5. In deciding who to support for the Republican nomination for president, is it more important to you: that the candidate has the right positions on issues that are most important to you OR that the candidate has the personal qualities and experiences you feel are needed for the job? [CHOICES WERE ROTATED]
6. Overall, is the national Republican Party doing a good job or bad job representing the concerns of voters like you?
7. How satisfied are you with the Republican leaders in Congress – are you very satisfied, somewhat satisfied, somewhat dissatisfied, or very dissatisfied?
The Monmouth University Poll was sponsored and conducted by the Monmouth University Polling Institute from September 10 to 13, 2015 with a statewide random sample of 415 New Hampshire voters drawn from a list of registered Republican and independent voters who participated in a primary election in the past two election cycles or voted in both the 2012 and 2014 general elections, and indicate they will vote in the Republican presidential primary in February 2016. This was supplemented by a sample of non-voters who say they are likely to register and vote in the Republican primary. This includes 277 contacted by a live interviewer on a landline telephone and 138 contacted by a live interviewer on a cell phone, in English. Monmouth is responsible for all aspects of the survey design, data weighting and analysis.

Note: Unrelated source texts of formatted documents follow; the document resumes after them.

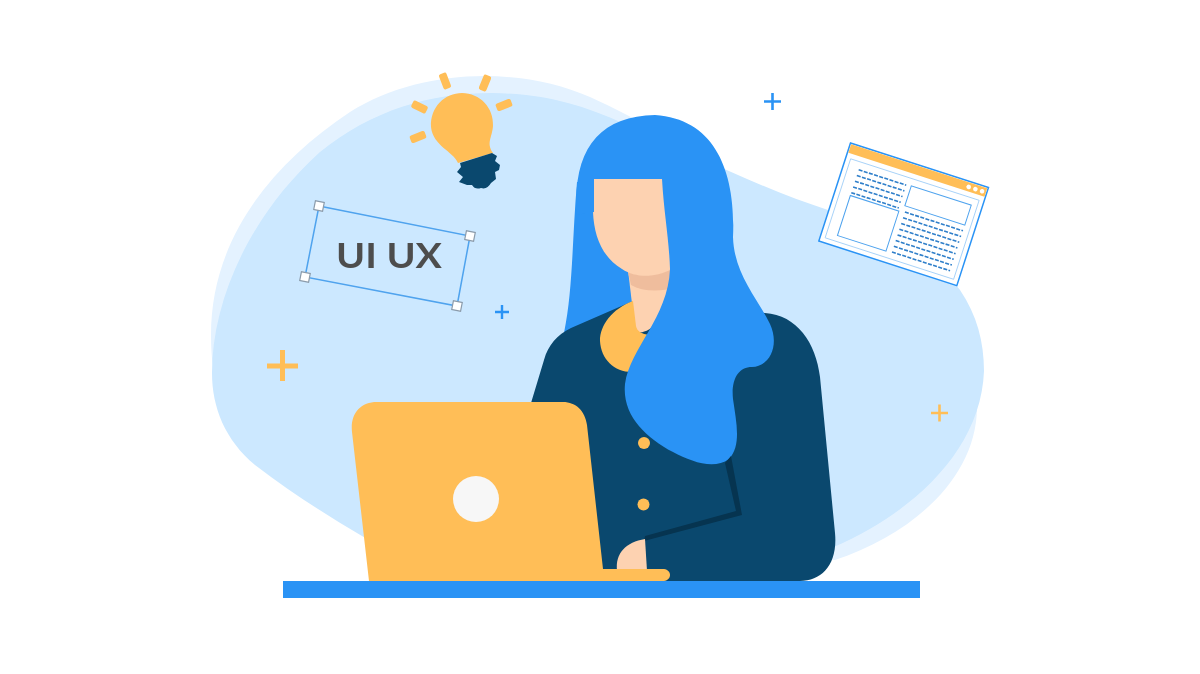
<!DOCTYPE html>
<html lang="en">
<head>
<meta charset="utf-8">
<title>UI UX</title>
<style>
:root {
  --blue: #2a93f5;
  --line: #4fa3ee;
  --navy: #0a486e;
  --navy-dark: #063450;
  --amber: #ffbe57;
  --skin: #fdd2b1;
  --skin-shade: #efbd9d;
  --blob: #cce8ff;
  --blob-soft: #e4f2ff;
  --ink: #4d4d4d;
  --white: #fff;
}
html, body { margin: 0; background: var(--white); overflow: hidden; }
.hero { display: block; width: 1200px; height: 674px; }
.blob { fill: var(--blob); }
.blob-soft { fill: var(--blob-soft); }
.blue { fill: var(--blue); }
.navy { fill: var(--navy); }
.navy-dark { fill: var(--navy-dark); }
.amber { fill: var(--amber); }
.skin { fill: var(--skin); }
.skin-shade { fill: var(--skin-shade); }
.emblem { fill: #f7f7f7; }
.outline { fill: none; stroke: var(--line); stroke-width: 1.5; }
.handle { fill: var(--white); stroke: #8b9bab; stroke-width: 1.2; }
.sheet { fill: var(--white); stroke: var(--blue); stroke-width: 1.5; }
.hairline { fill: none; stroke: #9dcdf8; stroke-width: 0.8; }
.copy { fill: none; stroke: #2f7fca; stroke-width: 1.6; stroke-dasharray: 4 1.4; }
.plus { fill: none; stroke-width: 3; }
.plus-blue { stroke: var(--blue); }
.plus-amber { stroke: var(--amber); }
.label { font: 700 34px Lato, "Open Sans", sans-serif; fill: var(--ink); }
</style>
</head>
<body>
<svg class="hero" viewBox="0 0 1200 674" role="img" aria-label="Designer with long blue hair working at a laptop">
  <defs>
    <rect id="ray" x="-4" y="-8" width="8" height="16" rx="2"/>
    <rect id="handle" x="-4.5" y="-4.5" width="9" height="9" transform="rotate(11)"/>
  </defs>

  <g id="backdrop">
    <path class="blob-soft" d="M211 335C211 240 270 165 350 112C420 68 520 66 590 97C640 120 690 148 740 180C820 230 975 310 977 408C976 480 910 535 835 560L400 560L300 480C230 440 211 400 211 335Z"/>
    <path class="blob" d="M212 373C212 300 250 215 320 152C372 110 430 93 492 93C545 94 580 104 625 124C690 153 765 190 828 210C890 230 936 259 960 290C977 315 984 342 984 371C981 452 910 514 834 547L700 580H440L362 536C325 514 290 492 255 465C225 440 212 407 212 373Z"/>
  </g>

  <g id="pluses">
    <path class="plus plus-blue" d="M764 101.500H781M772.500 93V110" style="stroke-width:2.600"/>
    <path class="plus plus-blue" d="M495 312H509M502 305V319" style="stroke-width:2.400"/>
    <path class="plus plus-amber" d="M267 366H298M282.500 350V381" style="stroke-width:5"/>
    <path class="plus plus-amber" d="M931 413H948M939.500 404.500V421.500" style="stroke-width:2.600"/>
  </g>

  <g id="light-bulb">
    <path class="amber" d="M458 163C453 151 433 146 431 127C430 107 445 93 462 93C480 93 494 108 493 126C492 138 486 143 493 153Z"/>
    <path class="navy" d="M460 163L492 153L497 156L495 161L500 165L499 170L495 172L496 179L491 183Q487 190 481 188Q475 190 472 185L467 185L459 182L463 177L457 172L461 167Z"/>
    <g class="amber">
      <use href="#ray" transform="translate(445 81) rotate(-21)"/>
      <use href="#ray" transform="translate(485 83) rotate(22)"/>
      <use href="#ray" transform="translate(504 105) rotate(69)"/>
      <use href="#ray" transform="translate(419.500 107) rotate(-64)"/>
      <use href="#ray" transform="translate(418 137) rotate(69)"/>
    </g>
  </g>

  <g id="text-frame">
    <polygon class="outline" points="319,206 470,236 457,306 305,277"/>
    <g class="handle">
      <use href="#handle" x="0" y="0" transform="translate(319 206)"/>
      <use href="#handle" transform="translate(470 236)"/>
      <use href="#handle" transform="translate(457 306)"/>
      <use href="#handle" transform="translate(305 277)"/>
    </g>
    <text class="label" x="336" y="268" textLength="106" lengthAdjust="spacingAndGlyphs">UI UX</text>
  </g>

  <g id="browser-window" transform="translate(850.500 143) rotate(17.900)">
    <rect class="sheet" width="145" height="103"/>
    <rect class="amber" x="1" y="1" width="143" height="9"/>
    <rect class="hairline" x="5" y="15" width="135" height="83"/>
    <g fill="#fff">
      <circle cx="126" cy="5.500" r="2.300"/>
      <circle cx="133" cy="5.500" r="2.300"/>
      <circle cx="140" cy="5.500" r="2.300"/>
    </g>
    <path class="copy" d="M16 23H66M16 29H66M16 35H66M16 41H66M16 47H66"/>
    <rect class="outline" x="16" y="50" width="51" height="42" style="stroke-width:1"/>
    <rect class="outline" x="71" y="22" width="63" height="21" style="stroke-width:1"/>
    <path class="copy" d="M73 49H134M73 55H134M73 61H134M73 67H134M73 73H134M73 79H134M73 85H134M73 91H134"/>
  </g>

  <g id="designer">
    <path class="blue" d="M577 182C572 240 573 290 564 333L650 310L660 180Z"/>
    <path class="navy" d="M531 403L544 360C548 345 557 335 571 328L633 301L765 313C797 315 816 343 820 377L835 533C838 564 822 581 800 581H560Z"/>
    <path class="skin" d="M628 270L635 329C640 336 650 334 680 300V270Z"/>
    <path class="skin-shade" d="M628 272L631 285C643 292 660 292 680 287V268Z"/>
    <path class="amber" d="M633 301C612 309 600 325 600 341C601 359 614 372 632 372L650 335C641 334 637 331 636 326Z"/>
    <path class="skin" d="M593 178H664L672 269C657 277 637 279 622 269C602 257 594 236 593 212Z"/>
    <path class="blue" d="M577 215C572 150 599 116 655 115C716 119 736 173 733 237C734 274 758 299 770 324C779 343 772 366 752 367C738 367 731 380 733 399C736 421 742 445 729 459C714 470 692 462 673 452C645 437 622 415 625 384C630 348 668 318 670 269C669 238 664 214 662 179H594V212Z"/>
    <path class="navy-dark" d="M731 456L742 515L644 541L645 536L736 511L725 463Z"/>
    <circle class="amber" cx="644" cy="443" r="6"/>
    <circle class="amber" cx="643.500" cy="504.500" r="6"/>
    <path class="skin" d="M617 571C615 553 626 542 645 539L647 571Z"/>
  </g>

  <g id="desk">
    <rect class="blue" x="283" y="581" width="637" height="17"/>
  </g>

  <g id="laptop">
    <path class="amber" d="M369 581L352 432C350 414 360 402 377 402H563C576 402 585 411 587 425L603 569H664C672 570 672 580 664 581Z"/>
    <circle class="emblem" cx="476" cy="499" r="23"/>
  </g>
</svg>
</body>
</html>
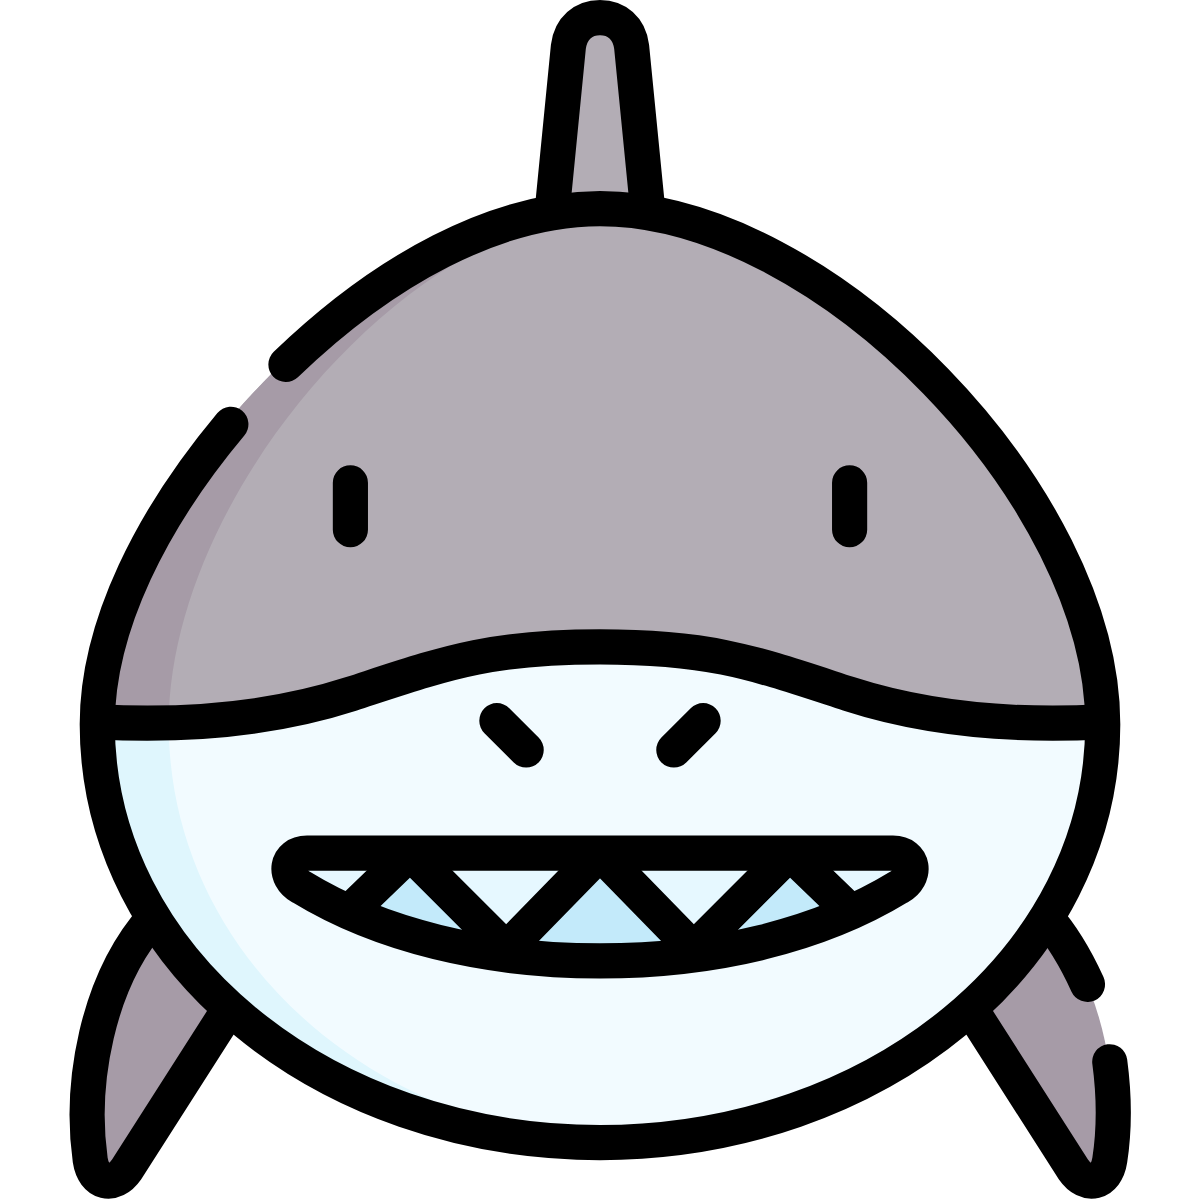
<!DOCTYPE html>
<html lang="en">
<head>
<meta charset="utf-8">
<title>Shark icon</title>
<style>
  :root {
    --paper: #ffffff;
    --ink: #000000;
    --skin: #b3adb5;
    --skin-shade: #a69ba7;
    --belly: #f2fbff;
    --belly-shade: #dff6fd;
    --tooth-upper: #e6f8ff;
    --tooth-lower: #c3eafa;
  }
  html, body { margin: 0; padding: 0; background: var(--paper); }
  body { width: 1200px; height: 1200px; overflow: hidden; }
  .shark { display: block; width: 1200px; height: 1200px; }
  .outline { fill: none; stroke: var(--ink); stroke-width: 15; stroke-linecap: round; stroke-linejoin: round; }
  .skin { fill: var(--skin); }
  .skin-shade { fill: var(--skin-shade); }
  .belly { fill: var(--belly); }
  .belly-shade { fill: var(--belly-shade); }
  .tooth-upper { fill: var(--tooth-upper); }
  .tooth-lower { fill: var(--tooth-lower); }
</style>
</head>
<body>
<svg class="shark" viewBox="0 0 512 512" role="img" aria-label="Front view of a grinning grey shark">
  <defs>
    <path id="body-shape" d="M256 89C352 89 470.5 212 470.5 309C470.5 409 374 487.5 256 487.5C138 487.5 41.5 409 41.5 309C41.5 212 160 89 256 89Z"/>
    <path id="mouth-shape" d="M131 364H381C390 364 391.500 374 383.500 378.500C350 399 305 410 256 410C207 410 162 399 128.500 378.500C120.500 374 122 364 131 364Z"/>
    <path id="shade-shape" d="M256 89C166 101 72 216 72 309C72 402 150 478 256 487.500H30V89Z"/>
    <path id="belly-shape" d="M30 308H42C80 310 116 307 150 296C190 283 208 276 256 276C304 276 322 283 362 296C396 307 432 310 470 308H482V500H30Z"/>
    <clipPath id="body-clip"><use href="#body-shape"/></clipPath>
    <clipPath id="mouth-clip"><use href="#mouth-shape"/></clipPath>
    <clipPath id="belly-clip"><use href="#belly-shape"/></clipPath>
  </defs>

  <g id="dorsal-fin">
    <path class="skin" d="M236 90L242.500 20C243.500 12 249 7.500 256 7.500C263 7.500 268.500 12 269.500 20L276 90Z"/>
    <path class="outline" d="M236 86L242.500 20C243.500 12 249 7.500 256 7.500C263 7.500 268.500 12 269.500 20L276 86"/>
  </g>

  <g id="pectoral-fins">
    <path class="skin-shade" d="M66 391C41 419 34 463 38.500 495C40 505 48.500 507 54 499L100 427Z"/>
    <path class="outline" d="M66 391C41 419 34 463 38.500 495C40 505 48.500 507 54 499L100 427"/>
    <path class="skin-shade" d="M446 391C471 419 478 463 473.500 495C472 505 463.500 507 458 499L412 427Z"/>
    <path class="outline" d="M446 391C453 399 459 409 464 420"/>
    <path class="outline" d="M473.500 453C475.500 468 475.500 482 473.500 495C472 505 463.500 507 458 499L412 427"/>
  </g>

  <g id="body">
    <g clip-path="url(#body-clip)">
      <rect class="skin" x="30" y="80" width="452" height="420"/>
      <use class="skin-shade" href="#shade-shape"/>
      <use class="belly" href="#belly-shape"/>
      <g clip-path="url(#belly-clip)"><use class="belly-shade" href="#shade-shape"/></g>
    </g>
    <path class="outline" d="M42 308C80 310 116 307 150 296C190 283 208 276 256 276C304 276 322 283 362 296C396 307 432 310 470 308"/>
    <path class="outline" d="M122 155.500C164 115 212 89 256 89C352 89 470.500 212 470.500 309C470.500 409 374 487.500 256 487.500C138 487.500 41.500 409 41.500 309C41.500 267 65 221 98.500 181"/>
  </g>

  <g id="face">
    <path class="outline" d="M149.500 206V226M362.500 206V226"/>
    <path class="outline" d="M212 307.500L224.500 320M300 307.500L287.500 320"/>
  </g>

  <g id="mouth">
    <g clip-path="url(#mouth-clip)">
      <rect class="tooth-upper" x="116" y="356" width="280" height="62"/>
      <path class="tooth-lower" d="M148 390L175 364L216 405L256 364L296 405L337 364L364 390V420H148Z"/>
      <path class="outline" d="M148 390L175 364L216 405L256 364L296 405L337 364L364 390"/>
    </g>
    <use class="outline" href="#mouth-shape"/>
  </g>
</svg>
</body>
</html>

Final sample is weighted for age and gender based on state registration list information on the pool of voters who participate in primary elections. Data collection support provided by Braun Research (field) and Aristotle (voter list and non-voter sample). For results based on the total sample, one can say with 95% confidence that the error attributable to sampling has a maximum margin of plus or minus 4.8 percentage points (unadjusted for sample design). Sampling error can be larger for sub-groups (see table below). In addition to sampling error, one should bear in mind that question wording and practical difficulties in conducting surveys can introduce error or bias into the findings of opinion polls.
Click on pdf file link below for full methodology and results by key demographic groups.
Download this Poll Report with all tables